I've really gotten into the Horrible Histories series lately - ever since picking up my first book from the series at a charity shop- mainly for my daughter, but I had to read it with her, and I got really into them.
I've been lucky enough recently to visit a charity shop and buy a whole load of the series for 29p each, as well as some of the 'Horrible Science' and 'Horrible Geography' series - which are written in a similar style but with a completely different author and illustrator .
This series, Horrible Histories, is written by Terry Deary, who has written some 200 books, and illustrated by Martin Brown .
The cover has the Horrible Histories logo printed in red in a cream box, below which is another cream coloured box with 'The Measly Middle Ages' written in green in a nice old fashioned text, the 'M' in measly illustrated in the artistic style you'll see in many manuscripts of the time.
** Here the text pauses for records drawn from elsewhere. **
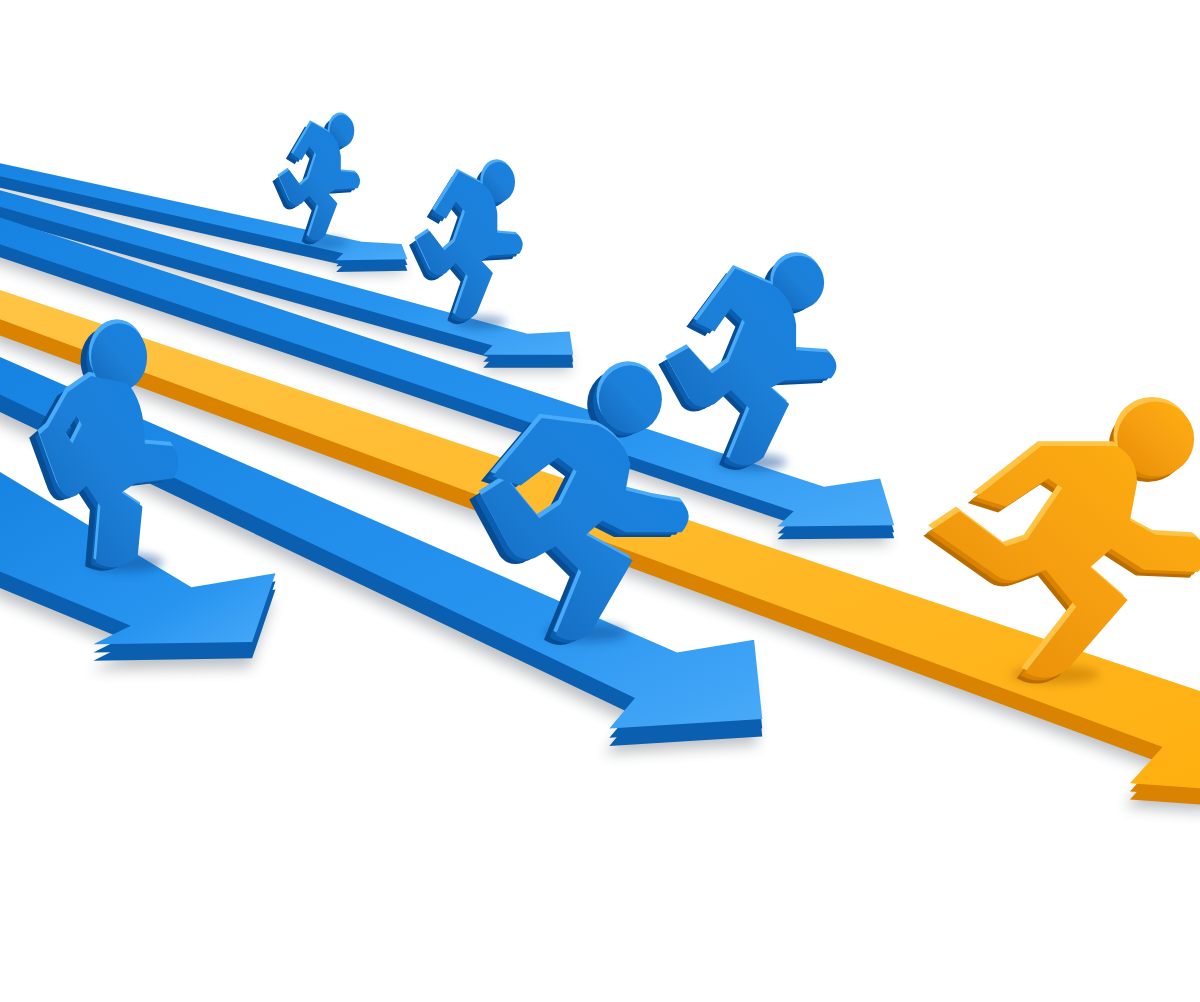
<!DOCTYPE html>
<html lang="en">
<head>
<meta charset="utf-8">
<title>Runners on arrow lanes</title>
<style>
:root {
  --paper: #ffffff;
  --blue-light: #49aaf8;
  --blue-top: #2794f0;
  --blue-top-far: #1683e2;
  --blue-face: #1c7fd8;
  --blue-face-dark: #1266b8;
  --blue-side: #0b5fb0;
  --blue-deep: #084d94;
  --gold-light: #ffc445;
  --gold-top: #ffb010;
  --gold-face: #f6a011;
  --gold-face-dark: #e58a05;
  --gold-side: #d98300;
  --gold-deep: #b96c00;
  --shadow: #27313d;
}
html, body { margin: 0; padding: 0; background: var(--paper); overflow: hidden; }
.artwork { display: block; width: 1200px; height: 1002px; background: var(--paper); }
.lane-shadow { fill: var(--shadow); opacity: .3; filter: url(#soft-shadow); }
.foot-shadow { fill: var(--blue-deep); opacity: .5; filter: url(#foot-blur); }
.foot-shadow.gold { fill: var(--gold-deep); }
.blue .side { fill: var(--blue-side); }
.blue .top { fill: url(#blue-lane); }
.gold-lane .side { fill: var(--gold-side); }
.gold-lane .top { fill: url(#gold-lane-fill); }
.runner-blue .deep { fill: var(--blue-deep); }
.runner-blue .mid { fill: var(--blue-side); }
.runner-blue .lit { fill: var(--blue-light); }
.runner-blue .face { fill: url(#blue-runner); }
.runner-gold .deep { fill: var(--gold-deep); }
.runner-gold .mid { fill: var(--gold-side); }
.runner-gold .lit { fill: var(--gold-light); }
.runner-gold .face { fill: url(#gold-runner); }
</style>
</head>
<body>
<svg class="artwork" viewBox="0 0 514 429.19" role="img" aria-label="Five blue runners and one leading orange runner on racing arrows">
  <defs>
    <linearGradient id="blue-lane" x1="0" y1="0" x2="1" y2="1">
      <stop offset="0" stop-color="var(--blue-top-far)"/>
      <stop offset=".7" stop-color="var(--blue-top)"/>
      <stop offset="1" stop-color="var(--blue-light)"/>
    </linearGradient>
    <linearGradient id="gold-lane-fill" x1="0" y1="0" x2="1" y2="1">
      <stop offset="0" stop-color="var(--gold-light)"/>
      <stop offset="1" stop-color="var(--gold-top)"/>
    </linearGradient>
    <linearGradient id="blue-runner" x1="1" y1="0" x2="0" y2="1">
      <stop offset="0" stop-color="var(--blue-top-far)"/>
      <stop offset=".5" stop-color="var(--blue-face)"/>
      <stop offset="1" stop-color="var(--blue-face-dark)"/>
    </linearGradient>
    <linearGradient id="gold-runner" x1="1" y1="0" x2="0" y2="1">
      <stop offset="0" stop-color="var(--gold-top)"/>
      <stop offset=".5" stop-color="var(--gold-face)"/>
      <stop offset="1" stop-color="var(--gold-face-dark)"/>
    </linearGradient>
    <filter id="soft-shadow" x="-20%" y="-30%" width="140%" height="180%"><feGaussianBlur stdDeviation="3"/></filter>
    <filter id="foot-blur" x="-50%" y="-80%" width="200%" height="260%"><feGaussianBlur stdDeviation="2"/></filter>

    <g id="figure-third">
      <ellipse cx="342" cy="121" rx="11" ry="11.5"/>
      <path d="M315 115 L331 122 Q339 127 341 139 L341 150 L355 151 Q361 156 356 162 L336 163 L330 166 L338 173 L327 196 Q320 202 312 197 L321 175 L313 167 L306 173 Q300 176 296 172 L286 154 L295 149 L305 160 L312 155 L319 138 L313 132 L306 142 L298 138 Z"/>
    </g>
    <g id="figure-centre">
      <ellipse cx="270" cy="171" rx="13.5" ry="14.5"/>
      <path d="M232 179 L256 182 Q268 188 270 199 L268 210 L280 213 L292 215 Q298 221 292 228 L268 228 L258 223 L251 229 L271 240 L253 271 Q246 277 238 272 L249 245 L238 234 L229 239 Q223 241 219 236 L206 212 L217 205 L231 222 L240 216 L247 202 L239 196 L223 208 L211 204 Z"/>
    </g>
    <g id="figure-left">
      <ellipse cx="51" cy="153" rx="12" ry="14.5"/>
      <path d="M29 168 L39 161 L54 164 Q62 171 62 190 L74 191 Q79 198 74 205 L58 207 L52 211 L61 217 L59 238 Q51 246 41 241 L43 217 L37 208 L33 212 Q28 215 25 208 L17 186 L24 180 L31 190 L35 182 L33 178 L27 187 L20 184 Z"/>
    </g>
    <g id="figure-leader">
      <ellipse cx="495" cy="188" rx="16.5" ry="16"/>
      <path d="M446 191 L478 191 Q487 195 487 207 L484 223 L495 229 L512 230 Q521 236 513 245 L490 244 L476 235 L467 243 L483 257 L457 287 Q448 293 439 288 L461 260 L448 244 L437 248 Q431 250 426 246 L399 227 L411 219 L431 234 L440 231 L455 209 L449 205 L431 217 L418 213 Z"/>
    </g>

    <path id="lane-one" d="M-2 69.5 L155 103.5 L172 104.5 L174.5 111 L144 111.5 L147 108.5 L-2 75 Z"/>
    <path id="lane-two" d="M-2 81 L226 143 L244 142 L245.500 152 L207 152 L211 148 L-2 88 Z"/>
    <path id="lane-three" d="M-2 92.500 L353 208.500 L377 205 L383 225 L333 225.500 L340 219 L-2 104 Z"/>
    <path id="lane-gold" d="M-2 123.500 L520 298 L520 338 L484 335.500 L498 320 L-2 136 Z"/>
    <path id="lane-five" d="M-2 152 L290 279.500 L323 274 L326.500 308 L261 312 L272 299 L-2 168 Z"/>
    <path id="lane-six" d="M-2 201 L82 251.500 L118 245.500 L108 275 L40 276 L56 268 L-2 244 Z"/>
  </defs>

  <g class="lane blue">
    <use href="#lane-one" class="lane-shadow" x="-1" y="6"/>
    <use href="#lane-one" class="side" y="5"/>
    <use href="#lane-one" class="side" y="2.500"/>
    <use href="#lane-one" class="top"/>
  </g>
  <ellipse class="foot-shadow" cx="140" cy="104" rx="9" ry="2"/>
  <g class="runner-blue" transform="translate(-17.700 -16.600) scale(.48 .6)">
    <use href="#figure-third" class="deep" x="-6" y="3"/>
    <use href="#figure-third" class="mid" x="-3" y="1.500"/>
    <use href="#figure-third" class="lit" x="-1.500" y="-1.500"/>
    <use href="#figure-third" class="face"/>
  </g>

  <g class="lane blue">
    <use href="#lane-two" class="lane-shadow" x="-1" y="7"/>
    <use href="#lane-two" class="side" y="5.500"/>
    <use href="#lane-two" class="side" y="3"/>
    <use href="#lane-two" class="top"/>
  </g>
  <ellipse class="foot-shadow" cx="206" cy="138" rx="11" ry="2.500"/>
  <g class="runner-blue" transform="translate(-1.800 -12.800) scale(.63 .75)">
    <use href="#figure-third" class="deep" x="-5" y="3"/>
    <use href="#figure-third" class="mid" x="-2.500" y="1.500"/>
    <use href="#figure-third" class="lit" x="-1.500" y="-1.500"/>
    <use href="#figure-third" class="face"/>
  </g>

  <g class="lane blue">
    <use href="#lane-three" class="lane-shadow" x="-2" y="8"/>
    <use href="#lane-three" class="side" y="5.500"/>
    <use href="#lane-three" class="side" y="3"/>
    <use href="#lane-three" class="top"/>
  </g>
  <ellipse class="foot-shadow" cx="322" cy="198" rx="15" ry="3.500"/>
  <g class="runner-blue">
    <use href="#figure-third" class="deep" x="-4" y="2"/>
    <use href="#figure-third" class="mid" x="-2" y="1"/>
    <use href="#figure-third" class="lit" x="-1" y="-1.500"/>
    <use href="#figure-third" class="face"/>
  </g>

  <g class="lane gold-lane">
    <use href="#lane-gold" class="lane-shadow" x="-2" y="10"/>
    <use href="#lane-gold" class="side" y="7"/>
    <use href="#lane-gold" class="side" y="3.500"/>
    <use href="#lane-gold" class="top"/>
  </g>
  <ellipse class="foot-shadow gold" cx="452" cy="289" rx="19" ry="4"/>
  <g class="runner-gold">
    <use href="#figure-leader" class="deep" x="-3.500" y="2.500"/>
    <use href="#figure-leader" class="mid" x="-2" y="1.200"/>
    <use href="#figure-leader" class="lit" x="-1.500" y="-2"/>
    <use href="#figure-leader" class="face"/>
  </g>

  <g class="lane blue">
    <use href="#lane-five" class="lane-shadow" x="-2" y="11"/>
    <use href="#lane-five" class="side" y="7.500"/>
    <use href="#lane-five" class="side" y="4"/>
    <use href="#lane-five" class="top"/>
  </g>
  <ellipse class="foot-shadow" cx="251" cy="271" rx="18" ry="4"/>
  <g class="runner-blue">
    <use href="#figure-centre" class="deep" x="-5" y="2"/>
    <use href="#figure-centre" class="mid" x="-2.500" y="1"/>
    <use href="#figure-centre" class="lit" x="-1" y="-1.800"/>
    <use href="#figure-centre" class="face"/>
  </g>

  <g class="lane blue">
    <use href="#lane-six" class="lane-shadow" x="-1" y="11"/>
    <use href="#lane-six" class="side" y="7"/>
    <use href="#lane-six" class="side" y="3.500"/>
    <use href="#lane-six" class="top"/>
  </g>
  <ellipse class="foot-shadow" cx="54" cy="241" rx="16" ry="4"/>
  <g class="runner-blue">
    <use href="#figure-left" class="deep" x="-4.500" y="1.500"/>
    <use href="#figure-left" class="mid" x="-2" y=".8"/>
    <use href="#figure-left" class="lit" x="-1" y="-1.800"/>
    <use href="#figure-left" class="face"/>
  </g>
</svg>
</body>
</html>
There is an ilustration of a jokey little cartoon, with a man looking a bit ill and stating 'I feel like black death warmed up' while some women, clearly well to do, look on in horror.
Well, as you can tell, the book covers the Middle Ages, a period not rigidly defined by historians, but which, for the purposes of this book, covers the period between 410 AD and 1492 AD . Quite a long period there, over 1000 years . Like the other books in the series, it presents the well known facts briefly - kings, major battles, big events - and then spends a lot more time on the more interesting and more gruesome things . How did people live ? How did they die? What did they eat ?
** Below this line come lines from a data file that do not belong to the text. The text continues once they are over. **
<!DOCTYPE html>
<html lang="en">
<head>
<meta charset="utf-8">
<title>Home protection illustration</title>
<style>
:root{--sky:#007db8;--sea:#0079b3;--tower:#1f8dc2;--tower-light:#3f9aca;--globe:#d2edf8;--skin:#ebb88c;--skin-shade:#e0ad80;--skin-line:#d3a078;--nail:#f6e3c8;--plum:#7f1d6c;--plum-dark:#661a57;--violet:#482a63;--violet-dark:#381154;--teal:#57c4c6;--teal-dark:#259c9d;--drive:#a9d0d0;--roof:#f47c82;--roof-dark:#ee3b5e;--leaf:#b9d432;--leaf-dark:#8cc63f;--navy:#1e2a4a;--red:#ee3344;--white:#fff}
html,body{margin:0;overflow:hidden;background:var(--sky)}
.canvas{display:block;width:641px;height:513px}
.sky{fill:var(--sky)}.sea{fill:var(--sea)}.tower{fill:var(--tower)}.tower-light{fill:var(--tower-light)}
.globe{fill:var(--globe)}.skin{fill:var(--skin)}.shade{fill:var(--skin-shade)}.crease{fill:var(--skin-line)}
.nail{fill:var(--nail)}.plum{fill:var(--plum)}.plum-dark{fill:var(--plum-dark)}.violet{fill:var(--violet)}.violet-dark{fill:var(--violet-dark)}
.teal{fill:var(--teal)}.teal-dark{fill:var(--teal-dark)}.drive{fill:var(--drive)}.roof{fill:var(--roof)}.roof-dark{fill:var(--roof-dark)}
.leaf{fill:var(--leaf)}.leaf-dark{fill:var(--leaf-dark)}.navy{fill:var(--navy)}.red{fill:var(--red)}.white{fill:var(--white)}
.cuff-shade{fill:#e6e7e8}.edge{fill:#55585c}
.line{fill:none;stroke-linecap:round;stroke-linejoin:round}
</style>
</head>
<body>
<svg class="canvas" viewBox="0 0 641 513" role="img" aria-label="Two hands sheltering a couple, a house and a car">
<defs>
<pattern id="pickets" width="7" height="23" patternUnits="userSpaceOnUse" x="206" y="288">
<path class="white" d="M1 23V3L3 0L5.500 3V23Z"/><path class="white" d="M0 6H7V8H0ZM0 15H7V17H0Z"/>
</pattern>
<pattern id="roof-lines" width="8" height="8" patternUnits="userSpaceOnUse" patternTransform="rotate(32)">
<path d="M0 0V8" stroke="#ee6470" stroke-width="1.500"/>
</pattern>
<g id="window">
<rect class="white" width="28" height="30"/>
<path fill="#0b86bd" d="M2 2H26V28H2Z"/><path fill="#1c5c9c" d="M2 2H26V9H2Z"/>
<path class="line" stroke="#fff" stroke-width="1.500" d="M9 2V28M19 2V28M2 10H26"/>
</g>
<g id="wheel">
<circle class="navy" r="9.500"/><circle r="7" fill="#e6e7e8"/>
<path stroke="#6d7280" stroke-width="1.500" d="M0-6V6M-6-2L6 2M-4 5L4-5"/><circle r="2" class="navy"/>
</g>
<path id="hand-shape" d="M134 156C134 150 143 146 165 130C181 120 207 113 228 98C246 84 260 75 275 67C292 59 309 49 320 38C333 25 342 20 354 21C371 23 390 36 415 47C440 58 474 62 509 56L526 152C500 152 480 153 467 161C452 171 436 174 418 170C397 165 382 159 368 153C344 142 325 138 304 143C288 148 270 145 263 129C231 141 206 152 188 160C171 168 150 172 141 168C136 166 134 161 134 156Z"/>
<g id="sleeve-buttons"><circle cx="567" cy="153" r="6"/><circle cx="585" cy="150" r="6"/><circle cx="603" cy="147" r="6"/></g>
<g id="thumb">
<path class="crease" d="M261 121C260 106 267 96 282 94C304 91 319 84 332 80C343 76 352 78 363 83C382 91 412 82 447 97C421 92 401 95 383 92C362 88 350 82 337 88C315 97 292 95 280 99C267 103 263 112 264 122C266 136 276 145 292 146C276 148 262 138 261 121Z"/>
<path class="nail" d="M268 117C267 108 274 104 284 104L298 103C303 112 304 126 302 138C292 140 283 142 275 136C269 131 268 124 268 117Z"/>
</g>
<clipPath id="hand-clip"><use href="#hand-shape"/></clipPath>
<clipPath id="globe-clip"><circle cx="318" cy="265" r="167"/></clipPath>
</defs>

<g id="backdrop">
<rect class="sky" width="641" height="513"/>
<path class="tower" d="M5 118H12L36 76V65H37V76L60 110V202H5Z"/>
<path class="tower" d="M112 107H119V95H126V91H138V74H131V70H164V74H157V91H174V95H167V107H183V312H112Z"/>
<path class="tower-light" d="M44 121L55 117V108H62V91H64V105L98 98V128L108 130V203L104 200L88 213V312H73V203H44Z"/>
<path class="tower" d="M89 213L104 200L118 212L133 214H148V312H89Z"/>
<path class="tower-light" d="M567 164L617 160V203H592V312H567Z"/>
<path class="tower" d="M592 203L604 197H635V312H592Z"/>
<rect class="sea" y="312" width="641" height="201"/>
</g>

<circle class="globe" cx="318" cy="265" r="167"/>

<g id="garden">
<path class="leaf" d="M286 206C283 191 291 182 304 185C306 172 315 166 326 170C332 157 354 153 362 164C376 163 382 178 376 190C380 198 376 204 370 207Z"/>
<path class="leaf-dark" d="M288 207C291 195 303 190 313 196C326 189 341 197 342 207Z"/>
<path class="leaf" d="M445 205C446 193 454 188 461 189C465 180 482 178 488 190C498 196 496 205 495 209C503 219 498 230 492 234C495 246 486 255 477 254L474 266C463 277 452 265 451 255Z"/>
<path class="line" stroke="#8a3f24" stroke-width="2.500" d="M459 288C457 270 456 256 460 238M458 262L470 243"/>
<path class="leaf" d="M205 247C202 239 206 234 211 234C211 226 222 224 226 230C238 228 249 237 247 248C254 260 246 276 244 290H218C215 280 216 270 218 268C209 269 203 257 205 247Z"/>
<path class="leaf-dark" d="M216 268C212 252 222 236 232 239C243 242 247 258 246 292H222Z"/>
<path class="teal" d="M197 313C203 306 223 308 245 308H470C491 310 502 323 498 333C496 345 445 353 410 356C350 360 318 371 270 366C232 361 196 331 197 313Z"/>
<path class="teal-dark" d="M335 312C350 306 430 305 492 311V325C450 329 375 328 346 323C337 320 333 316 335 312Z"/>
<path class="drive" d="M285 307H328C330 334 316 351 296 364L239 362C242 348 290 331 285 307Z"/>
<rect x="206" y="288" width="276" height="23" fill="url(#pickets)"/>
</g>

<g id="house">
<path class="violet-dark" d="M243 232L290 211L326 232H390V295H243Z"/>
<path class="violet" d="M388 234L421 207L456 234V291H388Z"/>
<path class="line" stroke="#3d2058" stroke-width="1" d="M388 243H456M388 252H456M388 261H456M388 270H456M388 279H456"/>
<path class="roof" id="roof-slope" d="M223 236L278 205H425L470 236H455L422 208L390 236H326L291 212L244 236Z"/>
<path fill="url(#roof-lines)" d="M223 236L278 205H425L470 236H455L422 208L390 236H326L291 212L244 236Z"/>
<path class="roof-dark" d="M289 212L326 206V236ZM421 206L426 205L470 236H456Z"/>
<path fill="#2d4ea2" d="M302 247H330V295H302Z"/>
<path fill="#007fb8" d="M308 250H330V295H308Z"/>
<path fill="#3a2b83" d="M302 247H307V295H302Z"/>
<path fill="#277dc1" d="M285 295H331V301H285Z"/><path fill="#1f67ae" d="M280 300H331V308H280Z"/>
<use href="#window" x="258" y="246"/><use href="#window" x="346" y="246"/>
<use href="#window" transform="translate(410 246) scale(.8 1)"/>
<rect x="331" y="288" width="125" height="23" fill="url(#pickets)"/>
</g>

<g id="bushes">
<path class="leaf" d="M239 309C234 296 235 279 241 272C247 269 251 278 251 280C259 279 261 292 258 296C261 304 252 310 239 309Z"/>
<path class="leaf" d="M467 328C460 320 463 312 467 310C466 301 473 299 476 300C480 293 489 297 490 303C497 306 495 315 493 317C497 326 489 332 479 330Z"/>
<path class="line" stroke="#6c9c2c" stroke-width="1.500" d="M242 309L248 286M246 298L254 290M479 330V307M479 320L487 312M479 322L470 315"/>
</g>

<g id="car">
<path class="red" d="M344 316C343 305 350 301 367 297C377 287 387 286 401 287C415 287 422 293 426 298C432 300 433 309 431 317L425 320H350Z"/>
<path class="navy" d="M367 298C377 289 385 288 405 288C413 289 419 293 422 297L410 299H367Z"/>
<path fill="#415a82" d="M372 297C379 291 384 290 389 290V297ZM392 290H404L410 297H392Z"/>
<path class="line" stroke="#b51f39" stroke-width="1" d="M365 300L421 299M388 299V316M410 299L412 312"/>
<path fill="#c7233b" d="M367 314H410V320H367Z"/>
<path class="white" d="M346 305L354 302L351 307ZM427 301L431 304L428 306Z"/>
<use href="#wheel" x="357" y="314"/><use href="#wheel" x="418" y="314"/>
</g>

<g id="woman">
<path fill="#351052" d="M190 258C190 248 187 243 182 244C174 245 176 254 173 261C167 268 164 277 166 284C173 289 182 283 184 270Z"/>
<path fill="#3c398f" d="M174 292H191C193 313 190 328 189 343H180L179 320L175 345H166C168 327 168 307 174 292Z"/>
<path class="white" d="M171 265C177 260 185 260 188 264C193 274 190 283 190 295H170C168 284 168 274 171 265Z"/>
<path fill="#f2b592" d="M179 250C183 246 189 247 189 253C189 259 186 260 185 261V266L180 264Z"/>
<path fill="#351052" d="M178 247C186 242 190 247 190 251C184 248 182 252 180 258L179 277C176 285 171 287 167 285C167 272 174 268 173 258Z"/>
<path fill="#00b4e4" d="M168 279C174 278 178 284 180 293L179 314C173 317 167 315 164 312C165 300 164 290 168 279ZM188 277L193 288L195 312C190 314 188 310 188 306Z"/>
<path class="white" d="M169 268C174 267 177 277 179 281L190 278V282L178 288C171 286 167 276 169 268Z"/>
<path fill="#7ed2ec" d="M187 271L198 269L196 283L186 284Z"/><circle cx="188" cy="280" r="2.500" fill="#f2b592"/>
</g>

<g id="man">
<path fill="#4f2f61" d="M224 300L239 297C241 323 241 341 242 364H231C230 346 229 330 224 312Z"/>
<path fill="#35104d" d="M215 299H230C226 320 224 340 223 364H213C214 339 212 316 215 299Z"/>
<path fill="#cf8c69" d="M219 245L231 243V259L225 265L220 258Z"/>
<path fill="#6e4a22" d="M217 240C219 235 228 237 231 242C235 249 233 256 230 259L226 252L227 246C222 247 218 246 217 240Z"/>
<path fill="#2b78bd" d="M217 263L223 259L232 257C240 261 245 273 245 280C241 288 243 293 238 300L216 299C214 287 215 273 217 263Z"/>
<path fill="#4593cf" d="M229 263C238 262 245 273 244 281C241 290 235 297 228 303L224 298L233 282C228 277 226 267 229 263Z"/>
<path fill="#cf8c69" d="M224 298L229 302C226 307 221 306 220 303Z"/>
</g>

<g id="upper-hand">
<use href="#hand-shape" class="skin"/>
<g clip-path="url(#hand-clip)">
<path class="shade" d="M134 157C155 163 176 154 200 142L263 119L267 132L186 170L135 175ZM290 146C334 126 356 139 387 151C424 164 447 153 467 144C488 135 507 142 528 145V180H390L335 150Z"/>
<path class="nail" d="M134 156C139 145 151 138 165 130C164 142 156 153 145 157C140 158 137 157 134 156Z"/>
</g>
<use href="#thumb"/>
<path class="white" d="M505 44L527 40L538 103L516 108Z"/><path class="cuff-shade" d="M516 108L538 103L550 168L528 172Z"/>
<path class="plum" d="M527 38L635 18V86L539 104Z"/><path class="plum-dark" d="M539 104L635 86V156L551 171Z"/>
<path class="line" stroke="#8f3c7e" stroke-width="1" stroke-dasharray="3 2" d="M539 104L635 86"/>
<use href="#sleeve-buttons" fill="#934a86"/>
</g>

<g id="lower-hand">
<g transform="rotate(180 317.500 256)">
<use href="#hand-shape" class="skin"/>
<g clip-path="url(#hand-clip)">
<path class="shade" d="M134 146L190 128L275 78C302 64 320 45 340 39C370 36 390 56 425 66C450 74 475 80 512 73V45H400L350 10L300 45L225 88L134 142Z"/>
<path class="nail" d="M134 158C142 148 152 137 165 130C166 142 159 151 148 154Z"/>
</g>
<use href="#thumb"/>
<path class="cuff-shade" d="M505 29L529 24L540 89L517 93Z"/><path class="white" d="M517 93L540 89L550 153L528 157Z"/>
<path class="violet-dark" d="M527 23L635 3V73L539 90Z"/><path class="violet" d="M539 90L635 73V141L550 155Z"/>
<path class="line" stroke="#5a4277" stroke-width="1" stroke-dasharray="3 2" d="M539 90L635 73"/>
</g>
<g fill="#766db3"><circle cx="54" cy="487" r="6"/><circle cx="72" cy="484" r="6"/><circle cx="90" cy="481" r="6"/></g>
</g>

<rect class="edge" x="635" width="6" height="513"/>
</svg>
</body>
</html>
I read this together with my daughter, and we enjoyed it very much- My daughter is six, while I expect the book is probably aimed at children of about 8 or 9 if reading alone . She learned a fair bit I think, and found some sections amusing or shocking - in fact, one of the things that tickled me the most was that housewives would collect the families urine, let it stew in a bucket til it was good and strong, and then use it almost as a bleach in their washing . Think I'm taking the P? Thats nothing - boys boarding schools used to collect all the urine from their students and sell it to local tanneries, where it was used in the production of leather!
The text is a comfortable size for a child to read, although it frequently changes fonts, occasionally resembling scrawled handwriting . The information is presented in easy bite size chunks, and broken up with cartoons, jokes, poems, and the occasional recipe . There are sections on table manners of the time, as well as examples of the rules monks lived by .
All in all, I found this book very enjoyable . I consider myself fairly clued up on history, but there were things here I didn't know . I would heartily recommend these books to anyone with a child with an interest in history, or even to adults as a fun little read . The cover price is 4.99, although you can buy it cheaper on amazon, or keep an eye out for books in the series in charity shops .